The North Koreans have started taking apart the engine test stand at the Sohae Satellite Launching Station, said Joseph S. Bermudez Jr., an expert on North Korea’s weapons programs, in a report published on Monday on the website 38 North. The dismantling work probably began sometime within the last two weeks, he said.

North Korea has also started dismantling a rail-mounted building at the Sohae station where workers used to assemble space launch vehicles before moving them to the launchpad, Mr. Bermudez said.

Mr. Bermudez compared satellite photos of the Sohae facilities taken on Friday and Sunday to conclude that North Korea had begun taking “an important first step toward fulfilling a commitment made by Kim Jong-un.”

North Korea has used the Sohae facilities to launch its satellite-carrying rockets. Washington called the satellite program a front for developing intercontinental ballistic missiles.

[The New York Times]

North Korean defector claims South Korean Intelligence blackmailed him

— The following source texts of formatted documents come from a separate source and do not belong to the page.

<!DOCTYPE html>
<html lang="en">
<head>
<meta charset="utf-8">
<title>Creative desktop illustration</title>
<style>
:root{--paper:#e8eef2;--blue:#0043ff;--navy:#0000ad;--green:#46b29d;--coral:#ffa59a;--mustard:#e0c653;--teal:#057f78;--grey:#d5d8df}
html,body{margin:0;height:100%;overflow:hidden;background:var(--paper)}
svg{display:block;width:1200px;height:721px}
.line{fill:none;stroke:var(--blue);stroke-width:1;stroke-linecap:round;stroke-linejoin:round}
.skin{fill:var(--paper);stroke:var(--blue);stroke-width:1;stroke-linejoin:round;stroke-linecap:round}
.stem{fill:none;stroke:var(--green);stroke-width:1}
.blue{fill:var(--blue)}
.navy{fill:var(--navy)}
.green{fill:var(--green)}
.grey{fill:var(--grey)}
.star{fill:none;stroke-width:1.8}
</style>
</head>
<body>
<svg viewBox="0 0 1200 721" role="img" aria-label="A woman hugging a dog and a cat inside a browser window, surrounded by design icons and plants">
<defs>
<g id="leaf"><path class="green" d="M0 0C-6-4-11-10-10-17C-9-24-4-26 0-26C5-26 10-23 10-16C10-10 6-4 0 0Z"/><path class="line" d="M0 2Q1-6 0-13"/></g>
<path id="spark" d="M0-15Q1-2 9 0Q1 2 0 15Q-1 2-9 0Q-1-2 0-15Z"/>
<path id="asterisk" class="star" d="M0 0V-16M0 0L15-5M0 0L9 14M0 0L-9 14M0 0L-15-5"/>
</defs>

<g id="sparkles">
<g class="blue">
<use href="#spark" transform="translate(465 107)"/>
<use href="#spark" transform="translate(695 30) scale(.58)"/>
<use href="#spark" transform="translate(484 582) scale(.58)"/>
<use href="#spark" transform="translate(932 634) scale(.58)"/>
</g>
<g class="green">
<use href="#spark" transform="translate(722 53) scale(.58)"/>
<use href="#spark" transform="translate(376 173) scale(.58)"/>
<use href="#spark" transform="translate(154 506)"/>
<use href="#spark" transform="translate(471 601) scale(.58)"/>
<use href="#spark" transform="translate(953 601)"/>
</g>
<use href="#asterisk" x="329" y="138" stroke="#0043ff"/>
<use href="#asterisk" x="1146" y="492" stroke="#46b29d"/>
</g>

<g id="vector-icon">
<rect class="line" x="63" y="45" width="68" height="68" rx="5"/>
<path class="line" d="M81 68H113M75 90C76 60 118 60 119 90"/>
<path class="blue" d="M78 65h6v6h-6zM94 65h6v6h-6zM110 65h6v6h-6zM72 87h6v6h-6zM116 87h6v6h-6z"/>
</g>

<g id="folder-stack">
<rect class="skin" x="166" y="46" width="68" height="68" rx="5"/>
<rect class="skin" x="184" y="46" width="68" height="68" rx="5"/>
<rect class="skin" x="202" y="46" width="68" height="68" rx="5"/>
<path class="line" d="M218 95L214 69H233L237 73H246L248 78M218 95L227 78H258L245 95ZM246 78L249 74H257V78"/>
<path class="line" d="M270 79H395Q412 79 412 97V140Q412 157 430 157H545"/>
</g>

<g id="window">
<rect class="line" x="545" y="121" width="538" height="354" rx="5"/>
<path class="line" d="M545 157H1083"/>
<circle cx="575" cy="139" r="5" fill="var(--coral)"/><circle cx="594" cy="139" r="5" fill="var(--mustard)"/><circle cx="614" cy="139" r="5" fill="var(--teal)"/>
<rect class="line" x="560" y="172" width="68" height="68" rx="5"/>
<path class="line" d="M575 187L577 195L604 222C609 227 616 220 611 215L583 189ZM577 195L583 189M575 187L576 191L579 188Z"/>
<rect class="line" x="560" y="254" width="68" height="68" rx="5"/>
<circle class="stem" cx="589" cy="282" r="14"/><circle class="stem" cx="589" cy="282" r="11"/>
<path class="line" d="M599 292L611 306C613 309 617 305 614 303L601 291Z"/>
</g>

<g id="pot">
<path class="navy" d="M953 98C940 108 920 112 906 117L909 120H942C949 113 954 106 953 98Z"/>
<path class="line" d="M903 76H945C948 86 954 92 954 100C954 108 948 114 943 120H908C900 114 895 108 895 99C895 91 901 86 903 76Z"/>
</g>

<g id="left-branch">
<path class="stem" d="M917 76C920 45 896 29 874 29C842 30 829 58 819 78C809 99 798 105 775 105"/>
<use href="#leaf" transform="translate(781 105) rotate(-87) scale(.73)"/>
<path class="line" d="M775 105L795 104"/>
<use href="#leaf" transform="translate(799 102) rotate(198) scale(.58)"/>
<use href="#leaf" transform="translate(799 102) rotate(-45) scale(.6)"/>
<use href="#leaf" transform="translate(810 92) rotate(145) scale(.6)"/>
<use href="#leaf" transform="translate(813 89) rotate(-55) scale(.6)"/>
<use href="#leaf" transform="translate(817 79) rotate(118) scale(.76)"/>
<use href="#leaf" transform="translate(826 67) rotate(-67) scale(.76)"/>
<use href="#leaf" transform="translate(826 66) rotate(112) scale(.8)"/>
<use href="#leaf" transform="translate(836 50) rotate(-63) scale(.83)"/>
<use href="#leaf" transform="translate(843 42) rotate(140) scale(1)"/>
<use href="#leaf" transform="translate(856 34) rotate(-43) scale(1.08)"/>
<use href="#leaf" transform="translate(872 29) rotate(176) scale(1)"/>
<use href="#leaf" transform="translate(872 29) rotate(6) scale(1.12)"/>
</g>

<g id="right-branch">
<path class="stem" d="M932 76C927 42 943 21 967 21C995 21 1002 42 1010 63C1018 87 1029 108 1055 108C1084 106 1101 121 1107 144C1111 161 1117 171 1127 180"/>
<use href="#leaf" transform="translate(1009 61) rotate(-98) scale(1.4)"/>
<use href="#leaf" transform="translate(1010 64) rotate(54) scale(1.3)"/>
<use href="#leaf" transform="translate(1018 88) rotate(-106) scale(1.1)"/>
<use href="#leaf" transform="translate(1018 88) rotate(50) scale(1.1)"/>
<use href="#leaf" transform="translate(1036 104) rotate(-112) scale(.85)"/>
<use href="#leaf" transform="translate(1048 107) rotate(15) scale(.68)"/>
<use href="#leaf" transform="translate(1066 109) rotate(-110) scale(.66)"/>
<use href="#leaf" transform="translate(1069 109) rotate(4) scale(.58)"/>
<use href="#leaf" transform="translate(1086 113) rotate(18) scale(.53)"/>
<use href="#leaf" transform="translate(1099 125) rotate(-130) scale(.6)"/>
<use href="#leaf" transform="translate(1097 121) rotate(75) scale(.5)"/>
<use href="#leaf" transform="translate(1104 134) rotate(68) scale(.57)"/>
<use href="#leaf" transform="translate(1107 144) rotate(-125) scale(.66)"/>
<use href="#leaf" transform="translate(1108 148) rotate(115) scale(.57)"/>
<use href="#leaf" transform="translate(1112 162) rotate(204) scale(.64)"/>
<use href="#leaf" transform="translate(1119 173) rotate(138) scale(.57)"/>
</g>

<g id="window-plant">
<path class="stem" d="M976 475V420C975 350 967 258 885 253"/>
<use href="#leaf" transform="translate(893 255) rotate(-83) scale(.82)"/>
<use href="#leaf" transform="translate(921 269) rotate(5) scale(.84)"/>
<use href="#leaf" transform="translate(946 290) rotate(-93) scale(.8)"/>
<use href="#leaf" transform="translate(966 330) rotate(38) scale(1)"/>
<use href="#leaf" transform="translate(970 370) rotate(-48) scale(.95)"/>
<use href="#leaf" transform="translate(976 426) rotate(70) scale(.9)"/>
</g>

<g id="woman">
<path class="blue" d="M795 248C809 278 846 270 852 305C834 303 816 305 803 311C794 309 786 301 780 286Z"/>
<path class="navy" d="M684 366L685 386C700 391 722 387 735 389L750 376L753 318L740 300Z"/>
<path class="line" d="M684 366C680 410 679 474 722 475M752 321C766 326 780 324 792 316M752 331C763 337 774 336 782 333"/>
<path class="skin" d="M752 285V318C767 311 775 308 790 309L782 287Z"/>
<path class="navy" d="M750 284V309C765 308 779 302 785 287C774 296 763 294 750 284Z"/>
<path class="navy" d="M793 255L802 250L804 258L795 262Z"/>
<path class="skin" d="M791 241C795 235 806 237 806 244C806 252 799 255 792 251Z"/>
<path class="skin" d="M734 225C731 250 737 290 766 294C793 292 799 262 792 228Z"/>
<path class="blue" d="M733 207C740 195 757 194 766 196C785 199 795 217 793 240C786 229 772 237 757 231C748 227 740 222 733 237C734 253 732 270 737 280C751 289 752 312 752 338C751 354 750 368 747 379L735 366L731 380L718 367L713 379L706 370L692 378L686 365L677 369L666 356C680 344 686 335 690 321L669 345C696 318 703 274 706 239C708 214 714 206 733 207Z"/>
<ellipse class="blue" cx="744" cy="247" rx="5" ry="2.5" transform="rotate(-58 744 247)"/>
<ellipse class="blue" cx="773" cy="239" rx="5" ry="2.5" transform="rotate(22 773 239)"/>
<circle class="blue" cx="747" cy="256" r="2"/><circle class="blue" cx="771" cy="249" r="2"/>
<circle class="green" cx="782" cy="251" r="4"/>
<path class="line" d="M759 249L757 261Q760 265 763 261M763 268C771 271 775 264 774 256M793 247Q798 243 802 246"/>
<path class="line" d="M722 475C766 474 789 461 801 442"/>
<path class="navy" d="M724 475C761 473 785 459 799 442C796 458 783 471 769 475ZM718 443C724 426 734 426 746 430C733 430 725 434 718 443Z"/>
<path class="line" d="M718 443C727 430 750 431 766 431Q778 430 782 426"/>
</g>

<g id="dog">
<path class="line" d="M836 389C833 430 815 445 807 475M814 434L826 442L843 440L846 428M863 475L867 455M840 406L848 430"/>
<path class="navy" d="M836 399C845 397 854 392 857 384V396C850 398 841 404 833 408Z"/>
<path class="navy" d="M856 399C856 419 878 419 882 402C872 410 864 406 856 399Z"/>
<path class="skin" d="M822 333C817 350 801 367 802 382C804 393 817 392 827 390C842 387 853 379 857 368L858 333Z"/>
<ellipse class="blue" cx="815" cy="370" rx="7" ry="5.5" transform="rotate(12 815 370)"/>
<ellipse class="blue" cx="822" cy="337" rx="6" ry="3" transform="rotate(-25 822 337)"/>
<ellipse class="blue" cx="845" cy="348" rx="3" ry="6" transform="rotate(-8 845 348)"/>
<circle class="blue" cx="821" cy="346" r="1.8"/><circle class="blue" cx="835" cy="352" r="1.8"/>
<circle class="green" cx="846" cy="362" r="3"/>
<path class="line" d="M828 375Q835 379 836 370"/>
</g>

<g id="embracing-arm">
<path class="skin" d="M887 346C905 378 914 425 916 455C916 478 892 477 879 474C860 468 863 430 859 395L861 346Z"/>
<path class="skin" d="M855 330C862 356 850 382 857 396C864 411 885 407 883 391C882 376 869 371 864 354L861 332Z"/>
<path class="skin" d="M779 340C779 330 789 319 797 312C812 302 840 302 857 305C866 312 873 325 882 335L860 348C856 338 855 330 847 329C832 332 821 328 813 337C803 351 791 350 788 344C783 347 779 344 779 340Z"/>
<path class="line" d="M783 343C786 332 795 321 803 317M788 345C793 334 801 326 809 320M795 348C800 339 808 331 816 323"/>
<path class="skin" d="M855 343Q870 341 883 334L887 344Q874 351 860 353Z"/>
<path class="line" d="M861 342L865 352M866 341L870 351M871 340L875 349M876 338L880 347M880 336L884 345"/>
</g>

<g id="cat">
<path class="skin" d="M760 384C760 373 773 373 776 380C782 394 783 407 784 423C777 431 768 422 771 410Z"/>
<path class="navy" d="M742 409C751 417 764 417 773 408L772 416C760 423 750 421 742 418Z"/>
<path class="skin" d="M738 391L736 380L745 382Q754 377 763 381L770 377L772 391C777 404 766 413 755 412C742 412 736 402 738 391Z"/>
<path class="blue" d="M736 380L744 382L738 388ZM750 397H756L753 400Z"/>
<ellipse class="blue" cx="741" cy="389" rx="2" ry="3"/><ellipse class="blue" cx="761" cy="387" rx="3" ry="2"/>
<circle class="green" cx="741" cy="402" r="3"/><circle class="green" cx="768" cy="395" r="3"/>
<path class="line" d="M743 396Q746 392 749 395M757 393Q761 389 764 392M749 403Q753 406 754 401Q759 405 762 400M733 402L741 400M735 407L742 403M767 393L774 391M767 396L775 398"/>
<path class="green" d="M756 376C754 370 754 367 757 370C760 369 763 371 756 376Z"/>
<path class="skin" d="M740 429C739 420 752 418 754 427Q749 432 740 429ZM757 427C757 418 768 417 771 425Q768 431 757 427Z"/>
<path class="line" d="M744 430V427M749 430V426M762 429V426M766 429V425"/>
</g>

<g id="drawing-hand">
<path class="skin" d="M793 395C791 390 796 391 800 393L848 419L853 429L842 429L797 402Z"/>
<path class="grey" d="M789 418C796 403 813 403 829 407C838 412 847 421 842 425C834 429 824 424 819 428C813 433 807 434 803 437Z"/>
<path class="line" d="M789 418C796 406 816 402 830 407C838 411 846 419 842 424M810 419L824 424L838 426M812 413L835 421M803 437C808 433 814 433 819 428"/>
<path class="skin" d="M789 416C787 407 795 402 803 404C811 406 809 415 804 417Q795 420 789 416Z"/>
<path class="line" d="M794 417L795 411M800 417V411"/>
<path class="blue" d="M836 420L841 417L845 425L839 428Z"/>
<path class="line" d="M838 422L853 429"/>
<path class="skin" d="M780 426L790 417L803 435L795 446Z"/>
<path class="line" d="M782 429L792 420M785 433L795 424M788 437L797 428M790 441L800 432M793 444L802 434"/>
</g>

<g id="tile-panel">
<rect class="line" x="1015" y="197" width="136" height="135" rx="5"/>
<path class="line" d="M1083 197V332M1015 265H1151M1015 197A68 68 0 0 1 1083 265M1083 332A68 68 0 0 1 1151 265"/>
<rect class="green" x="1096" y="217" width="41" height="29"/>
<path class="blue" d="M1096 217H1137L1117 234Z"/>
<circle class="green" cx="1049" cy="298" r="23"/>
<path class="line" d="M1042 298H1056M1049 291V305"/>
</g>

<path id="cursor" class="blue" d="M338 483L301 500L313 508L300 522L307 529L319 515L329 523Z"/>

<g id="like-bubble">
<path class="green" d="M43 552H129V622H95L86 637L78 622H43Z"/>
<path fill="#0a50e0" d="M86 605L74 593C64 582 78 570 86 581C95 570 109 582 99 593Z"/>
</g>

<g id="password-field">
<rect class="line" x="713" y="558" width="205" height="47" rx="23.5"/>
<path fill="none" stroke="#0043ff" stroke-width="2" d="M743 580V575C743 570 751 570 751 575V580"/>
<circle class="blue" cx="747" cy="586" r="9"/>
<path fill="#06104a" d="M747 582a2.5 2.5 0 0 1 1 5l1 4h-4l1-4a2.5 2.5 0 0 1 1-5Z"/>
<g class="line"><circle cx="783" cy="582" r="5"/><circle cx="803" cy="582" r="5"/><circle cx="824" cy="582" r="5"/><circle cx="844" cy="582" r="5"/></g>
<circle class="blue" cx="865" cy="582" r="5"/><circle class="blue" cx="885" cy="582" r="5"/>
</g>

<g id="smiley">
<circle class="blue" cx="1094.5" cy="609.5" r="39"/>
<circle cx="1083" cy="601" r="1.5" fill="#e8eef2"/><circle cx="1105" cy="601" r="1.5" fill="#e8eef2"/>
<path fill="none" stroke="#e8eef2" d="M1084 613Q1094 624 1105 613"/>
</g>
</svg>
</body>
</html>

Ho Kang Il, a North Korean restaurant manager and his staff of 12 women who defected to South Korea now claims he was blackmailed into doing so after the National Intelligence Service (NIS) coerced them.

“Originally, I was a cooperator of the NIS and brought information to them,” Ho told South Korea’s Yonhap news agency. “They threatened that unless I come to the South with the employees, they would divulge to the North Korean Embassy that I had cooperated with the NIS until then.”

The intelligence agency allegedly first lured Ho into defecting, promising him that he and his staff would be allowed to open a restaurant in South Korea’s capital, Seoul. However, when Ho appeared reluctant to leave North Korea permanently, he claims agents threatened him.

“I had no choice but to do what they told me to,” Ho said. He also explained that his employees did not know their fate until they had boarded the plane, believing they were headed to a restaurant in southeast Asia.

Questions about the North Korean defectors were first raised two months ago after a South Korean television channel aired interviews with Ho and three of his staff members. Ho said they had been coerced into leaving North Korea.

Last week, the UN special rapporteur on human rights in North Korea, Tomás Ojea Quintana, said that a thorough and independent investigation into the case is needed, calling for a formal inquiry.”There is a need to respect their rights as victims. When I say victims, I am implying that they were subject to some kind of deceit in regard to where they were going,” Quintana said, German broadcaster Deutsche Welle reported.

The South Korean government offers defectors $860,000 if they cross into the country and provide intelligence that improves the country’s security. The amount was previously just over $200,000, but was quadrupled last year.

[Newsweek]